§ WHAT THE TASK ASKS
For each line of the data below, test for "body". Report only the number of lines that pass.

§ PROVIDED MATERIAL
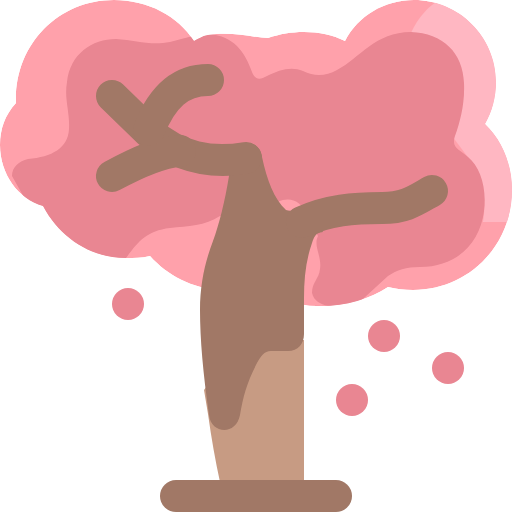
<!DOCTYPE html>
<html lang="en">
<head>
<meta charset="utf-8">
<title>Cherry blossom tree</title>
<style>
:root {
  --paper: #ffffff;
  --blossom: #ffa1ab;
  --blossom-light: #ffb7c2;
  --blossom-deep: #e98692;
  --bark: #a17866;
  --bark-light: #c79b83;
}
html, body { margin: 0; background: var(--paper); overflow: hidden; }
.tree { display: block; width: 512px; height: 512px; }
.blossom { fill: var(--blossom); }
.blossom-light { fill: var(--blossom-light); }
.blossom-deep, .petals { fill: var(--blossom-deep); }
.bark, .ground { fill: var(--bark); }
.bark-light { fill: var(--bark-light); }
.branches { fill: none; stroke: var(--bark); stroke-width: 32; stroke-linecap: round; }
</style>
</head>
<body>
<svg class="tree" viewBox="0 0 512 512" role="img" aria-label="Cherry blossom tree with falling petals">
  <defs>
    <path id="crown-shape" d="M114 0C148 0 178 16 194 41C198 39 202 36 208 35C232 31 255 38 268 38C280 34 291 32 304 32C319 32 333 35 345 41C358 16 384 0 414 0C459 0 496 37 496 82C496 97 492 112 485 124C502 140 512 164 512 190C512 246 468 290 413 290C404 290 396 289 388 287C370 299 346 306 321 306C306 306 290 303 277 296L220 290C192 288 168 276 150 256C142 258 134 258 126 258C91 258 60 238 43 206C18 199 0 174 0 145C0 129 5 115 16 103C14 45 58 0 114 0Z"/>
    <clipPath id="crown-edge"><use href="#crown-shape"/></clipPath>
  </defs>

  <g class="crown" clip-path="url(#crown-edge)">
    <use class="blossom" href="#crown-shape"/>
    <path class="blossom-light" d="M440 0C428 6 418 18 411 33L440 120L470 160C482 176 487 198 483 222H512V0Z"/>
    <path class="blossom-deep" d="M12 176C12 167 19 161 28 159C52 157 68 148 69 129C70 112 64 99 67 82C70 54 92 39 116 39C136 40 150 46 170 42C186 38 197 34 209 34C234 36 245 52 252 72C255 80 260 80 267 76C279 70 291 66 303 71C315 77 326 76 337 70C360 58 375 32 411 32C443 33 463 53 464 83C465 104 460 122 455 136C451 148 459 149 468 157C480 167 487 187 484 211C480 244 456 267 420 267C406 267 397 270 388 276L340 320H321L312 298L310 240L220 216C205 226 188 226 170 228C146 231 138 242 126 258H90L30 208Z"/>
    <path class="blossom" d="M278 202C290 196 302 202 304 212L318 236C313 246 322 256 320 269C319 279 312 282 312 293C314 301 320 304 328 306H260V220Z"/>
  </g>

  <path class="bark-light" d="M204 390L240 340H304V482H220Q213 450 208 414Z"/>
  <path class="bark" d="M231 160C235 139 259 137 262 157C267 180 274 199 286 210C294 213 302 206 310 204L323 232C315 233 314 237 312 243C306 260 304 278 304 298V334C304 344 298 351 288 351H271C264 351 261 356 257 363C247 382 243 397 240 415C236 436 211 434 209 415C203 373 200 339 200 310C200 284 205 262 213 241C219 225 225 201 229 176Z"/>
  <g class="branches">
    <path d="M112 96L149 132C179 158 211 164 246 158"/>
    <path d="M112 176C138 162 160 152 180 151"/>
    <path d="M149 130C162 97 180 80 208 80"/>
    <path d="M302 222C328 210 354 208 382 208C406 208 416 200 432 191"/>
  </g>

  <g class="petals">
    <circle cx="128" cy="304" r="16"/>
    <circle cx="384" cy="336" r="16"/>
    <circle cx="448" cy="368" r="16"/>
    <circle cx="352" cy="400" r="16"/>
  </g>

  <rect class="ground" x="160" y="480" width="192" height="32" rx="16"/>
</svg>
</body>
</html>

§ RESPONSE AREA
3